The agents were relieved of their duties for "disciplinary reasons", said Secret Service spokesman Ed Donovan, declining to elaborate.
Donovan said the incident happened prior to Obama's arrival in the country on Monday and did not compromise the president's security in any way.
The incident represents a fresh blemish for an elite agency struggling to rehabilitate its reputation following a high-profile
prostitution scandal and other allegations of misconduct. An inspector general's report in December concluded there was no evidence of widespread misconduct, in line with the service's longstanding assertion that it has no tolerance for inappropriate behaviour.
The agents sent home from Amsterdam were placed on administrative leave, according to the Washington Post, which first reported the disciplinary action. The newspaper said all three were on the Counter Assault Team, which defends the president if he comes under attack, and that one agent was a "team leader''.
One agent was discovered highly intoxicated by staff at a hotel, who reported it to the US embassy, said a person familiar with the situation. The other two agents were deemed complicit because they did not intervene despite being in a position to assist the drunken agent, the person said.
"It wasn't like a big, crazy party,'' they said.
In 2012 the Secret Service adopted new guidelines forbidding agents from visiting non-reputable establishments or bringing foreigners to their hotel rooms.
The standards of conduct also forbid agents in the presidential protection force from consuming alcohol within 10 hours of reporting for duty and require trips to be staffed by a supervisor from the agency's Office of Professional Responsibility.
Obama arrived in the Netherlands early on Monday on the first leg of a week long, four-country trip.
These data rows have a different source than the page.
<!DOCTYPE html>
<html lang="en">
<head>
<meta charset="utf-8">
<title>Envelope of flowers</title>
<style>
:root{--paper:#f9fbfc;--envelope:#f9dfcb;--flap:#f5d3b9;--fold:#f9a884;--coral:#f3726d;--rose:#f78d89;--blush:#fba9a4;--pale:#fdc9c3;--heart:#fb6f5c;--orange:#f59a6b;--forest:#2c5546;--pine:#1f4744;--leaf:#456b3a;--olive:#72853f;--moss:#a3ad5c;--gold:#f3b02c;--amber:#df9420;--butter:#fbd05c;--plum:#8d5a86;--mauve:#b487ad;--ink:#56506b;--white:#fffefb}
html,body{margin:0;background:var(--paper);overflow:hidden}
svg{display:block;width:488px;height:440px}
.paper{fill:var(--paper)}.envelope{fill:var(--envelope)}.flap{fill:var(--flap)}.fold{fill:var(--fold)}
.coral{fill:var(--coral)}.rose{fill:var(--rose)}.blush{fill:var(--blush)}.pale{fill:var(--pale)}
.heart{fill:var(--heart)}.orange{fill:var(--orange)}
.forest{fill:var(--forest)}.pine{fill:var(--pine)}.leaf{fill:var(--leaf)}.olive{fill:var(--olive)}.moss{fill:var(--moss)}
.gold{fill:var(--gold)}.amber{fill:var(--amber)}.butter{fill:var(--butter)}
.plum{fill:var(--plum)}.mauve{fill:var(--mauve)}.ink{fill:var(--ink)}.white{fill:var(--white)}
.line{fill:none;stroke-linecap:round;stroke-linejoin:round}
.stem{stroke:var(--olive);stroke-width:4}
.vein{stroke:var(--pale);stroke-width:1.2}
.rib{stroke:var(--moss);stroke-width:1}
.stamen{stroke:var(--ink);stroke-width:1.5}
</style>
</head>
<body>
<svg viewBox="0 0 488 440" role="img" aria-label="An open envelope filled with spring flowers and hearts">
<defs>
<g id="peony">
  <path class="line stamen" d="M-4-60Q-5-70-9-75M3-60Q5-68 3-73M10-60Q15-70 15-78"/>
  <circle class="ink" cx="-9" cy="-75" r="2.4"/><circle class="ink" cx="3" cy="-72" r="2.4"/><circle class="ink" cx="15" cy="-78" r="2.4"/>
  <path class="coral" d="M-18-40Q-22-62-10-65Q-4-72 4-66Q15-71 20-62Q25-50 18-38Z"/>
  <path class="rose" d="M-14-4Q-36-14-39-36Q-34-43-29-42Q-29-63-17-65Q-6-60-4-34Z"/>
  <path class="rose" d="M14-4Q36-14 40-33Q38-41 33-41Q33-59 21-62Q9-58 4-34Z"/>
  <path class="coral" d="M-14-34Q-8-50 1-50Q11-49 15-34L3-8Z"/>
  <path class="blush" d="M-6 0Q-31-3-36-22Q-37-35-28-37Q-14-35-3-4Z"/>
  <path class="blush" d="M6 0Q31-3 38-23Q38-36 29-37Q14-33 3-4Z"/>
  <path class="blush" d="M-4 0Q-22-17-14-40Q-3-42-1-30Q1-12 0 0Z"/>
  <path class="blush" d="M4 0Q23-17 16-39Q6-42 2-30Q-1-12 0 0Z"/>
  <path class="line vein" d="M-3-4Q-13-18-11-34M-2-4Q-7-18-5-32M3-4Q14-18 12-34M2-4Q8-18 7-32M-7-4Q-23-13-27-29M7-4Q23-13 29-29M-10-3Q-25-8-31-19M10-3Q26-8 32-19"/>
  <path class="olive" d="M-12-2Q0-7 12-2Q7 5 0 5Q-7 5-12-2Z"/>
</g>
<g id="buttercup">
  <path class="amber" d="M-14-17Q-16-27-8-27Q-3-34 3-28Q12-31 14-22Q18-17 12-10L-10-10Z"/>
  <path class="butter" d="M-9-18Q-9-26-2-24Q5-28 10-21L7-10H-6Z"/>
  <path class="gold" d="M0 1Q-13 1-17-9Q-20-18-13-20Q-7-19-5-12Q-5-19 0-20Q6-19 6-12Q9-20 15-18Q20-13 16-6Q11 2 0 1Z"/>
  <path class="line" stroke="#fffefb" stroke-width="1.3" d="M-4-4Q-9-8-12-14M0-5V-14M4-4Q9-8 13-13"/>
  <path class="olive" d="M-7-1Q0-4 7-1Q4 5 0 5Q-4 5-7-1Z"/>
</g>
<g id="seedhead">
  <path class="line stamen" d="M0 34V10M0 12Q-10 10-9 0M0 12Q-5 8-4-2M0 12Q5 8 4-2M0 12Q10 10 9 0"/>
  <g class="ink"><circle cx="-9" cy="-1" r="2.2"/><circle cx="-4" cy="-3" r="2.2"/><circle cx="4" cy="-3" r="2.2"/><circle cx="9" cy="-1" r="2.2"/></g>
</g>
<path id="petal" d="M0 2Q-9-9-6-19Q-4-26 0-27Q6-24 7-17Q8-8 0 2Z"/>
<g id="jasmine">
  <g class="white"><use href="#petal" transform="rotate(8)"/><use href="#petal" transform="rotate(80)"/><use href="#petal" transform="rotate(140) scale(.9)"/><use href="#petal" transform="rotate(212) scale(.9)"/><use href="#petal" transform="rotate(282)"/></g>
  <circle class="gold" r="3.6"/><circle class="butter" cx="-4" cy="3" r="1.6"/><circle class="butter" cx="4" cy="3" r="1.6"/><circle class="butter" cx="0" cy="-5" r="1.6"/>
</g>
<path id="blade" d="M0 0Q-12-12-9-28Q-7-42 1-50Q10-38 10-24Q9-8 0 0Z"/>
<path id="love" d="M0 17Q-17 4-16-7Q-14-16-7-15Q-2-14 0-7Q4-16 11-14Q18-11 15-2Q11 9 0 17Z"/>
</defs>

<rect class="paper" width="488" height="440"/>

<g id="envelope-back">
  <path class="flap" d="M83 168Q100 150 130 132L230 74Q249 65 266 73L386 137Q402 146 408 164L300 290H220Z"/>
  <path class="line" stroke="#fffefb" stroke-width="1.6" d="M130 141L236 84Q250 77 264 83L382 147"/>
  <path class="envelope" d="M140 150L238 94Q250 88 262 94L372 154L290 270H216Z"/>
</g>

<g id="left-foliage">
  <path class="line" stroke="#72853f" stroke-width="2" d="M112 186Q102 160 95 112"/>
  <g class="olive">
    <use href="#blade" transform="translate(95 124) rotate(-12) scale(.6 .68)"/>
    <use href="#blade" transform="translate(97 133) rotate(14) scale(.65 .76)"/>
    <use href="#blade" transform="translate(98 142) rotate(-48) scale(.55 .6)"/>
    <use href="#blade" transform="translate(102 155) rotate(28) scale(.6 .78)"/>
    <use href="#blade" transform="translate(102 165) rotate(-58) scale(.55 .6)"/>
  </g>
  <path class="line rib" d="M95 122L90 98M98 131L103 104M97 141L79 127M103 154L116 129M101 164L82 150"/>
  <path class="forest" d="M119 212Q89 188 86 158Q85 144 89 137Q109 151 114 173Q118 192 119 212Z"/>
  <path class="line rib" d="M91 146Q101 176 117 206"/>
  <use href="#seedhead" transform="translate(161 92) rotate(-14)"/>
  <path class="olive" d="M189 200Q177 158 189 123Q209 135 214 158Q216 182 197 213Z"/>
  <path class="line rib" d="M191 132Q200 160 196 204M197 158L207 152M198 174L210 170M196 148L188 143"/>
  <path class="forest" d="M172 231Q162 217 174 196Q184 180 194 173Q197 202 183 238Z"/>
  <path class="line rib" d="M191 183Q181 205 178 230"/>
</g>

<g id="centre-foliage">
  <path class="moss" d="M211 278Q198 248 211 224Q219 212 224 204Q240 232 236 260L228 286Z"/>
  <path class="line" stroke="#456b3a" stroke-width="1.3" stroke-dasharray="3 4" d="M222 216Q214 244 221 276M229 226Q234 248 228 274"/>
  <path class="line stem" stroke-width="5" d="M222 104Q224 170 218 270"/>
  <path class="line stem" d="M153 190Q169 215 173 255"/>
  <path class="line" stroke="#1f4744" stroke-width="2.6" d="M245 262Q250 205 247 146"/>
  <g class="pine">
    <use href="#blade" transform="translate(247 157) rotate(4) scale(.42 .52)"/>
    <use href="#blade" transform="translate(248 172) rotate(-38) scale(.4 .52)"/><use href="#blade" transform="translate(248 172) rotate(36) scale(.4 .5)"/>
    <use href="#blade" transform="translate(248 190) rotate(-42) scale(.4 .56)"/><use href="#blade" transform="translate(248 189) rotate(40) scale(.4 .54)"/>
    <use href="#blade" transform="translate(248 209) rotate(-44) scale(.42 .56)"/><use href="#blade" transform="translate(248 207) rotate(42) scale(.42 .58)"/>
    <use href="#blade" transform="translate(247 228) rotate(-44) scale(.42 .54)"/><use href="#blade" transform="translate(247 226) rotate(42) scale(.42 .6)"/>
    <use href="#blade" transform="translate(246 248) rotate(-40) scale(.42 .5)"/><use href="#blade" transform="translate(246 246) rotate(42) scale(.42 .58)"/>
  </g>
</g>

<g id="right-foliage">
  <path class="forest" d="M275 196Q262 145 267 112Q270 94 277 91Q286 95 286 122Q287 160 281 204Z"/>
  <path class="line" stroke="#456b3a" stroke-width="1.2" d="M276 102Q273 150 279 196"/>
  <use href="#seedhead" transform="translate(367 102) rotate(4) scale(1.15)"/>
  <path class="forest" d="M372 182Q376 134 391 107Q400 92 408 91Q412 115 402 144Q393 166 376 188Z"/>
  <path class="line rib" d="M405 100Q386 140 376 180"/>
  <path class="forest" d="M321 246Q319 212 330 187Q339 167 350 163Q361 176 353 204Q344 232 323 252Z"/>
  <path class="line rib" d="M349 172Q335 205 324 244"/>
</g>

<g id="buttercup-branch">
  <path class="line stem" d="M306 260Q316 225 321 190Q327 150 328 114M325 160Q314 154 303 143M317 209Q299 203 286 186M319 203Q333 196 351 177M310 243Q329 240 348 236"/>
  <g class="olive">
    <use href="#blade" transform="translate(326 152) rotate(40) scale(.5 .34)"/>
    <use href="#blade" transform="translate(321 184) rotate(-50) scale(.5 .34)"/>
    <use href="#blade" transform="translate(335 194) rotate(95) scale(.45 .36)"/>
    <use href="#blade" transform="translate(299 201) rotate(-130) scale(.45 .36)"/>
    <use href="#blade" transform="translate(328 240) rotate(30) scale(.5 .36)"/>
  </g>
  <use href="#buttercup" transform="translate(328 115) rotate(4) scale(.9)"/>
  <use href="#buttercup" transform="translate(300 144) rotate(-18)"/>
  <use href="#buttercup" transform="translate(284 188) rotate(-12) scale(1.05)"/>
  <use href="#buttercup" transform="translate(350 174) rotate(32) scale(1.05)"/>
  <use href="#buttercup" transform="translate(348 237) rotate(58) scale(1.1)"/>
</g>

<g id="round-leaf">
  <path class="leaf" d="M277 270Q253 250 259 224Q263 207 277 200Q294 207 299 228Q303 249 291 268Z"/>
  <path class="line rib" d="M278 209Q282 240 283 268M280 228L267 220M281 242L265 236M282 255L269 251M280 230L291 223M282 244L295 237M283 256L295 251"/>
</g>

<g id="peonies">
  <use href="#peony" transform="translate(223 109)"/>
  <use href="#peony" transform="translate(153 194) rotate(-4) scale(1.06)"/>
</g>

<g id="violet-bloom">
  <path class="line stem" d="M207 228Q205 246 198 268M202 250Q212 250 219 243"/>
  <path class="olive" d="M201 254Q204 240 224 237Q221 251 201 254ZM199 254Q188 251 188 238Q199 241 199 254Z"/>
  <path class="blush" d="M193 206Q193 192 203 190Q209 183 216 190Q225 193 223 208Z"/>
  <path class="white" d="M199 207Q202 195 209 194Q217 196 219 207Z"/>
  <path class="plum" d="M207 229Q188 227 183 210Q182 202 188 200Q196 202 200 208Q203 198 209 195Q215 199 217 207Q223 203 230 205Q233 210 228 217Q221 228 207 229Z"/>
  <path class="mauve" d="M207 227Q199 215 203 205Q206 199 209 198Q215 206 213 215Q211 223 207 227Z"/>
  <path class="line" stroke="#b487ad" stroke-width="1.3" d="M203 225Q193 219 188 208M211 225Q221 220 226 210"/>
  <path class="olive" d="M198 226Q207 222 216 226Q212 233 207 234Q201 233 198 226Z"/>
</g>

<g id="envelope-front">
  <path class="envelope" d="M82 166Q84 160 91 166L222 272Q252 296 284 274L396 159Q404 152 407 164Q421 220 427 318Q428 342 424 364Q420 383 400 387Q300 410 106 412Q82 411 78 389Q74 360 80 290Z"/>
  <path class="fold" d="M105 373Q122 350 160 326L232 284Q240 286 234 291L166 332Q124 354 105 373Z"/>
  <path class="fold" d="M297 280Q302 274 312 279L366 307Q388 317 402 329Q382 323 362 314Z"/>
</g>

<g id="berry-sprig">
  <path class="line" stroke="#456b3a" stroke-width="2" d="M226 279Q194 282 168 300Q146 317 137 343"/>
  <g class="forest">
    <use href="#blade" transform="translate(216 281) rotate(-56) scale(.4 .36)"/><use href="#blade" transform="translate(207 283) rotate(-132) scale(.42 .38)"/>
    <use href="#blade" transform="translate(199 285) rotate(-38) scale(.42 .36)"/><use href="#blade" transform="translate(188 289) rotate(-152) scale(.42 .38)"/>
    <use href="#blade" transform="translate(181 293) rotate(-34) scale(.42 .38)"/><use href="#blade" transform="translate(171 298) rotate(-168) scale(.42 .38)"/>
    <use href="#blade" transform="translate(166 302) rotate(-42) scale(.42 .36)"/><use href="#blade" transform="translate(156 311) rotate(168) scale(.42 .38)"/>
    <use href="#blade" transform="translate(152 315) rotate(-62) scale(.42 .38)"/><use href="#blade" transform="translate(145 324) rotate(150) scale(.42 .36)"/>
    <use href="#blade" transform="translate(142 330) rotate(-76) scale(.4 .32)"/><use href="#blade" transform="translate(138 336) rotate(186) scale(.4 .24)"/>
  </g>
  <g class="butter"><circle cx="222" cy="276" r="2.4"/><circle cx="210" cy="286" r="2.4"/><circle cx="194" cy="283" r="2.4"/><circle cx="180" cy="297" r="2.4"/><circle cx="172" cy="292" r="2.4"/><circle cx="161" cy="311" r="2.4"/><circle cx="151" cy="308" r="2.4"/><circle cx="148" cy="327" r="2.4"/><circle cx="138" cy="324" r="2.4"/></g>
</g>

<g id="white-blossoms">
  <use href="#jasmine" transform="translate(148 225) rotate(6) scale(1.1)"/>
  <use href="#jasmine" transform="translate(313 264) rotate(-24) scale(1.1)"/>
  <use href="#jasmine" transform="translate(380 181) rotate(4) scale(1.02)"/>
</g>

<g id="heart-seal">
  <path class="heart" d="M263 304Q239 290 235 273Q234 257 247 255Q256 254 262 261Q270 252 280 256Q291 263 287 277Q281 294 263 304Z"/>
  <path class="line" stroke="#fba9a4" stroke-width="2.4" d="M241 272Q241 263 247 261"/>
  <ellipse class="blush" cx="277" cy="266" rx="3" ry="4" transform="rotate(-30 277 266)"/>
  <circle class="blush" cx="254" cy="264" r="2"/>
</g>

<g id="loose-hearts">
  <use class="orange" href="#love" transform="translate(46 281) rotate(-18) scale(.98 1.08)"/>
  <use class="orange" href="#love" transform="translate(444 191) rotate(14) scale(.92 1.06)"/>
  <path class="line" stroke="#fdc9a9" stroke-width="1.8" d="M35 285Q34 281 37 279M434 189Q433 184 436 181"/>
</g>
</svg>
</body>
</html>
He departed for Brussels on Tuesday night, and there were no known security issues during his stay in the Netherlands.